By contrast, Senator Warnock, heir to Martin Luther King Jr.’s pulpit in Atlanta, gave a soaring, lengthy, lyrical speech about family, about progress, about possibility and dreams, about democracy, about people voting with their heads and their hearts, about access to the ballot box, about diversity and so on. He talked about the civil rights movement, from Fannie Lou Hamer to John Lewis, and the need today to keep building that bridge to a better future that they had started to construct, and to keep walking that long walk that they had walked.
“You the people have decided that your voices will not be silenced,” the reelected senator told his enthused audience. Referencing the ugly history of Georgia’s runoff system, which was set up to make it as unlikely as possible for Black candidates to be elected to high office, Warnock added:
Let us not forget that when we entered this runoff, a vestige of the ugly side of our complicated American story, state officials said that we couldn’t vote on Saturday.
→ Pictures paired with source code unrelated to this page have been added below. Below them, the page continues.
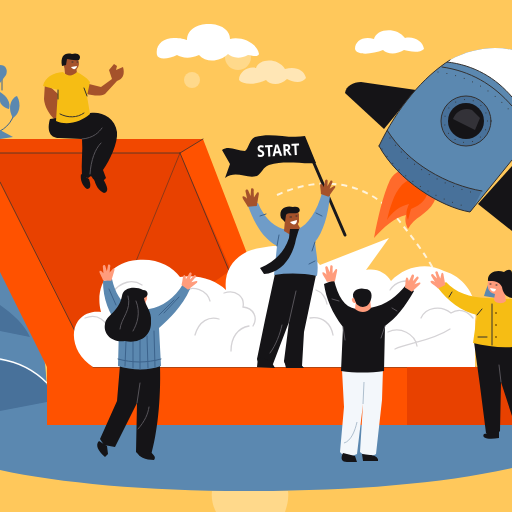
<!DOCTYPE html>
<html lang="en">
<head>
<meta charset="utf-8">
<title>Team launch illustration</title>
<style>
:root{--sky:#ffc85b;--glow:#ffd98b;--cloud:#fff;--cloud-warm:#ffe6b5;--orange:#ff5200;--orange-deep:#e84100;--flame:#ff6a2b;--blue:#5b88b0;--blue-deep:#48719a;--shirt:#6f9cc8;--ink:#151417;--mustard:#f6bd14;--brown:#a5522b;--brown-dark:#7d3a1e;--peach:#ff9c7c;--line:#33302f}
html,body{margin:0;height:100%;overflow:hidden}
svg{display:block;width:512px;height:512px}
.sky{fill:var(--sky)}.glow{fill:var(--glow)}.cloud{fill:var(--cloud)}.cloud-warm{fill:var(--cloud-warm)}
.orange{fill:var(--orange)}.orange-deep{fill:var(--orange-deep)}.flame{fill:var(--flame)}
.blue{fill:var(--blue)}.blue-deep{fill:var(--blue-deep)}.shirt{fill:var(--shirt)}
.ink{fill:var(--ink)}.mustard{fill:var(--mustard)}.brown{fill:var(--brown)}.peach{fill:var(--peach)}
.line{fill:none;stroke:var(--line);stroke-width:1;stroke-linecap:round;stroke-linejoin:round}
.fold{fill:none;stroke:#3c638c;stroke-width:1;stroke-linecap:round}
.seam{fill:none;stroke:#57545a;stroke-width:1;stroke-linecap:round}
.puff{fill:none;stroke:#d5d3d6;stroke-width:1.3;stroke-linecap:round}
.flag-text{font:700 16px "Open Sans","Noto Sans",sans-serif;fill:#fff;letter-spacing:.2px}
</style>
</head>
<body>
<svg viewBox="0 0 512 512" role="img" aria-label="Cheering team around an open box as a rocket takes off">
<defs>
  <clipPath id="rocket-shape"><path d="M379 146C397 108 423 77 450 60C474 47 499 45 520 52V150L470 212C441 207 398 181 379 146Z"/></clipPath>
  <path id="hand" d="M-5 8C-6 3-9-1-8-3C-7-4-5-2-4 0L-4-8C-3-10-1-9-1-7L0-2L2-9C4-10 5-8 4-6L3 0L7-4C9-5 9-3 8-1L4 9Z"/>
</defs>

<rect class="sky" width="512" height="512"/>

<g id="sky-details">
  <circle class="glow" cx="192" cy="80" r="8"/>
  <circle class="glow" cx="238" cy="57" r="13"/>
  <path class="cloud" d="M157 55C155 45 163 38 174 38C181 38 184 39 187 40C187 28 200 23 211 24C223 25 230 31 230 39C240 36 257 42 259 54C258 57 254 56 248 55C239 60 231 57 228 54C220 62 206 63 199 55C188 60 181 57 177 55C169 59 158 60 157 55Z"/>
  <path class="cloud" d="M355 49C355 41 363 36 374 39C376 29 396 26 405 38C415 36 423 42 424 49C419 54 408 51 404 50C396 55 387 54 383 50C373 54 357 56 355 49Z"/>
  <path class="cloud-warm" d="M239 80C239 72 248 66 256 68C259 59 277 57 285 69C296 66 304 70 306 78C301 85 291 81 287 79C280 86 270 85 266 80C256 85 243 85 239 80Z"/>
</g>

<g id="plant">
  <path class="fold" d="M0 131C10 126 17 115 16 98M2 72V90"/>
  <path class="blue" d="M0 65C6 65 8 70 6 75L0 83Z"/>
  <path class="blue" d="M13 118C7 108 11 98 17 96C22 105 19 114 13 118Z"/>
  <path class="blue" d="M0 92C7 96 11 103 9 109C4 108 0 104 0 101Z"/>
  <path class="blue" d="M0 130L13 137L0 139Z"/>
</g>

<g id="ground">
  <path class="blue" d="M0 402H512V468C440 484 350 491 245 491C146 491 60 483 0 470Z"/>
  <path class="glow" d="M212 491H288C289 499 287 506 285 512H216C213 506 211 499 212 491Z"/>
</g>

<g id="side-leaves">
  <path class="blue" d="M0 238C32 290 47 338 47 402L0 411Z"/>
  <path class="blue-deep" d="M0 305C13 314 24 324 30 337L0 331ZM0 361C20 361 36 370 47 385V402L0 411Z"/>
  <path d="M0 359C18 362 35 371 47 383" fill="none" stroke="#fff" stroke-width="1.3"/>
</g>

<g id="box">
  <path class="orange" d="M0 139H203L258 282L240 367H475V425H47V367L0 272Z"/>
  <path class="orange-deep" d="M0 153H180L231 270L93 367L0 182Z"/>
  <path class="orange-deep" d="M0 139H203L180 153H0Z" opacity=".55"/>
  <path class="line" d="M0 153H180L203 139M180 153L230 273M0 182L93 367H475" stroke-opacity=".75"/>
  <path class="line" d="M180 153L93 367" stroke-opacity=".5"/>
  <path class="orange-deep" d="M407 367H512V425H407Z"/>
</g>

<g id="trail">
  <path d="M277 195C318 176 366 179 397 218C412 237 424 252 434 270" fill="none" stroke="#fff3da" stroke-width="2" stroke-dasharray="6 5"/>
</g>

<g id="smoke">
  <path class="cloud" d="M93 367C75 356 69 334 78 321C84 313 93 311 101 312C94 286 110 262 137 260C157 258 172 266 180 277C198 274 216 280 226 290C223 268 238 251 260 248C290 241 310 253 320 265L389 238L366 270C377 268 386 273 391 281C405 266 427 262 444 271C465 277 479 298 475 321V367Z"/>
  <path class="puff" d="M85 318C98 313 107 321 109 332M112 293C121 281 133 279 142 285M184 291C193 285 207 290 210 301M224 293C236 289 245 297 243 307C254 308 258 318 253 326M195 335C199 321 209 316 219 319M231 351C231 337 238 328 249 326M316 290C322 292 326 298 327 304M310 318C323 316 331 324 333 335M390 290C396 281 406 279 415 283M388 332C400 326 415 334 417 346M421 318C426 307 441 305 451 313C459 308 467 311 473 318M395 349C408 343 432 341 450 329"/>
</g>

<g id="rocket">
  <path class="ink" d="M345 93C346 86 353 82 361 82L416 90L384 129Z"/>
  <path class="ink" d="M478 204L512 166V231Z"/>
  <path class="flame" d="M390 180C396 169 410 166 422 170C436 176 440 190 434 202C427 215 414 217 408 229C405 223 405 219 406 215C395 217 383 228 374 238C378 217 383 195 390 180Z"/>
  <path class="orange" d="M401 186C409 176 423 178 427 188C429 198 421 205 411 209L408 220C405 213 407 209 409 204C400 206 392 212 387 220C390 207 394 194 401 186Z"/>
  <g clip-path="url(#rocket-shape)">
    <rect class="blue" x="370" y="40" width="142" height="180"/>
    <path class="cloud" d="M447 62C474 65 496 78 512 97V40H440Z"/>
    <path class="blue-deep" d="M379 146L387 130C408 164 447 185 482 191L470 214C434 205 397 181 379 146Z"/>
    <path class="line" d="M387 130C408 164 447 185 482 191M447 62C474 65 496 78 512 97M442 67C470 71 493 84 512 106"/>
    <path class="line" d="M390 138C411 169 446 187 479 194" stroke-width="2" stroke-dasharray="0 9"/>
    <path class="line" d="M438 72C468 76 491 89 511 112" stroke-width="2" stroke-dasharray="0 9"/>
    <path class="line" d="M382 149C400 178 435 199 468 207" stroke-width="2" stroke-dasharray="0 9"/>
  </g>
  <path class="line" d="M379 146C397 108 423 77 450 60M379 146C398 181 441 207 470 212L512 160"/>
  <circle class="blue-deep" cx="466" cy="121" r="25"/>
  <circle class="line" cx="466" cy="121" r="25"/>
  <circle class="line" cx="466" cy="121" r="21.5" stroke-width="2" stroke-dasharray="0 9"/>
  <circle class="ink" cx="466" cy="121" r="18"/>
  <path d="M453 119C456 111 464 107 472 110L480 118L475 130Z" fill="#333238"/>
</g>

<g id="seated-man">
  <path class="brown" d="M45 82L44 99C45 112 57 124 70 131L75 136L84 134L86 127L79 122L72 122C63 113 58 105 58 94Z"/>
  <path class="brown" d="M85 83L101 87L112 79L109 70L114 64L117 66L116 70L123 67C125 74 123 79 117 81L105 94C100 97 92 95 86 94Z"/>
  <path class="ink" d="M50 119C47 129 49 138 59 138L82 139C83 151 81 163 82 176L88 178L91 176C94 180 97 184 101 183L106 178L103 170C110 160 118 143 117 132C115 117 101 111 90 113Z"/>
  <path class="ink" d="M81 174C80 179 82 186 87 189C91 189 91 185 89 179ZM94 178C95 185 99 191 104 193C109 192 108 187 103 179Z"/>
  <path class="seam" d="M82 139C94 138 99 132 102 128M90 174C91 160 95 149 101 143"/>
  <path class="brown" d="M64 63L65 74C69 78 75 77 77 73L76 66Z"/>
  <path class="mustard" d="M63 72C53 73 45 77 43 86L58 90L56 121C67 126 81 122 90 114L87 96L90 82C86 77 81 74 77 72C72 77 67 76 63 72Z"/>
  <path class="line" d="M58 90L58 99M87 96L84 88M60 114C68 118 77 118 84 113" stroke="#b37e00"/>
  <path class="brown" d="M63 57C65 53 75 54 78 58L79 64C78 70 73 73 68 71C64 69 62 63 63 57Z"/>
  <path class="ink" d="M62 66C60 56 65 52 72 54C78 52 82 56 79 60C74 61 70 59 67 59L66 65Z"/>
  <path d="M71 67L77 66C76 70 73 70 71 67Z" fill="#fff"/>
  <path class="line" d="M72 62h1M77 62h1"/>
</g>

<g id="flag-bearer">
  <path d="M304 140L345 235" stroke="#19181b" stroke-width="3" stroke-linecap="round"/>
  <g id="flag">
    <path class="ink" d="M222 150C229 145 237 151 245 151C249 148 249 140 255 137C272 132 288 139 305 136L316 163C300 164 285 160 269 165C263 167 262 173 257 176C246 179 236 170 225 178L230 164Z"/>
    <text class="flag-text" x="257" y="156" textLength="43" lengthAdjust="spacingAndGlyphs" transform="rotate(-3 278 152)">START</text>
  </g>
  <path class="ink" d="M276 269L265 320L257 359C258 366 268 367 273 364L289 322L284 361C285 368 297 368 302 366L304 332L316 275Z"/>
  <path class="ink" d="M258 357L257 367L275 368L271 361ZM284 360L286 368H304L299 362Z"/>
  <path class="seam" d="M289 322L296 291M270 353C276 345 280 334 282 325"/>
  <path class="shirt" d="M248 206L258 203C263 215 271 225 283 229L298 229C308 225 317 211 322 193L330 196C328 216 323 232 315 242C316 253 319 264 317 276C302 273 288 273 274 275L277 246C262 238 254 222 248 206Z"/>
  <path class="fold" d="M277 246L279 235M315 242L312 251M260 216L266 214M316 213L322 216M280 263L286 258M309 264L315 261"/>
  <use href="#hand" class="brown" transform="translate(251 198) rotate(-12)"/>
  <use href="#hand" class="brown" transform="translate(327 188) rotate(14) scale(.9)"/>
  <path class="brown" d="M285 220L284 231L294 237L300 228L296 221Z"/>
  <path class="ink" d="M290 229L299 229L296 239C293 256 282 273 264 274L260 268C274 262 284 253 289 238Z"/>
  <path class="brown" d="M282 214C284 207 296 207 299 214L299 222C297 228 290 229 286 225Z"/>
  <path class="ink" d="M281 218C278 208 287 205 293 207C300 205 302 212 297 213C293 214 288 212 286 215L285 222Z"/>
  <path d="M290 222L297 220C297 225 293 226 290 222Z" fill="#fff"/>
  <path class="line" d="M290 217h1.500M296 216h1"/>
</g>

<g id="cheering-woman">
  <path class="ink" d="M120 365L117 401L100 439L104 445L115 447L137 403L136 452L140 456L151 455C157 434 161 401 160 366Z"/>
  <path class="ink" d="M99 441C95 445 98 451 105 457L108 454L107 446ZM138 451C137 457 146 460 154 460C157 457 152 453 149 451Z"/>
  <path class="seam" d="M137 403L140 383M138 429C145 421 148 414 149 407"/>
  <path class="blue" d="M103 281L112 279C115 293 121 302 130 308L149 309C162 307 175 298 183 284L190 289C182 307 170 318 159 328L161 366C148 371 131 370 118 366L119 326C109 314 103 299 103 281Z"/>
  <path class="fold" d="M126 341L125 366M133 341V368M140 340V369M147 336L148 368M154 331L155 367M118 359C132 363 147 363 161 359M109 289L116 305M174 300L159 315M179 297L164 313"/>
  <use href="#hand" class="peach" transform="translate(107 273) rotate(-5) scale(.9)"/>
  <use href="#hand" class="peach" transform="translate(189 281) rotate(30) scale(.9)"/>
  <path class="peach" d="M136 291C142 289 148 293 147 299L144 306L135 307Z"/>
  <path class="ink" d="M122 296C123 287 136 286 143 290C149 290 149 297 144 298C145 305 152 312 151 321C152 337 138 344 125 341C112 343 103 334 105 324C106 315 119 312 122 296Z"/>
  <path class="seam" d="M128 296C132 310 121 318 120 329M136 301C141 313 137 324 133 331"/>
</g>

<g id="man-in-black">
  <path d="M342 370L344 407L340 452C343 457 352 457 357 454L363 404L360 452C365 457 373 456 376 454L382 400L383 368Z" fill="#f3f7fb"/>
  <path d="M363 404L364 382M344 443C351 441 355 431 357 422" fill="none" stroke="#aebfce"/>
  <path class="ink" d="M343 453C340 459 342 462 347 462H357L355 456ZM362 454L363 461H378C379 457 373 455 370 455Z"/>
  <path class="ink" d="M324 284L334 280C338 296 344 307 356 309L370 308C387 305 397 296 406 285L414 291C405 307 396 318 385 326L384 371C370 373 355 373 341 371L343 327C332 313 326 298 324 284Z"/>
  <path class="seam" d="M343 327L345 340M385 326L381 338M332 299L339 301M392 308L397 311"/>
  <use href="#hand" class="peach" transform="translate(330 274) rotate(-10) scale(.9)"/>
  <use href="#hand" class="peach" transform="translate(412 283) rotate(25) scale(.9)"/>
  <path class="peach" d="M356 300L355 309C360 313 367 313 371 308L370 298Z"/>
  <path class="ink" d="M354 299C350 291 359 287 365 289C372 289 373 296 370 302C367 309 357 309 354 299Z"/>
  <path class="peach" d="M354 298C350 297 352 304 356 303Z"/>
</g>

<g id="woman-in-yellow">
  <path class="ink" d="M474 342L480 386L486 433C490 437 497 435 500 431L501 382L512 416V342Z"/>
  <path class="ink" d="M484 434C481 438 488 440 499 438L499 431Z"/>
  <path class="seam" d="M501 382L499 365"/>
  <path class="blue" d="M484 296C487 285 490 281 493 276L502 299Z"/>
  <path class="mustard" d="M438 288L446 282C456 293 470 297 486 298L512 299V347C500 348 486 346 473 343L477 315C461 311 448 301 438 288Z"/>
  <path class="line" d="M477 315L482 309M452 292L449 297M492 304V345M478 337L487 337" stroke="#a87500"/>
  <g fill="#8b6000"><circle cx="496" cy="313" r="1"/><circle cx="496" cy="325" r="1"/><circle cx="496" cy="337" r="1"/></g>
  <use href="#hand" class="peach" transform="translate(438 280) rotate(-32) scale(.9)"/>
  <path class="peach" d="M489 278C495 274 506 277 508 284L505 295L506 301C502 305 494 303 494 299L495 294C488 293 486 286 489 278Z"/>
  <path class="ink" d="M488 281C487 272 497 269 504 272C509 268 512 270 512 273V298C506 297 503 293 502 287C499 281 494 281 488 281Z"/>
  <path d="M490 288L496 289C495 293 491 292 490 288Z" fill="#fff"/>
  <path class="line" d="M490 284h1M496 285h1"/>
</g>
</svg>
</body>
</html>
But we sued them and we won. And the people once again rose up in a multiracial, multireligious coalition of conscience…. You endured the rain, and you endured the long lines, and you voted; and you did it because you believe, as I do, that democracy is the political enactment of a spiritual idea; this notion that each of us has within us a spark of the divine.
Warnock’s speech was so very, very far removed in quality and in vision from the self-absorption and chicanery of Trumpism. There was also something hopeful in realizing that the GOP now faces a reckoning. The party can either cast Trump off or it can suffer ongoing electoral defeats, like that in Georgia this week, as critical numbers of independent voters turn away from many of the extremist, and stunningly dysfunctional, Trump-watermarked political candidates.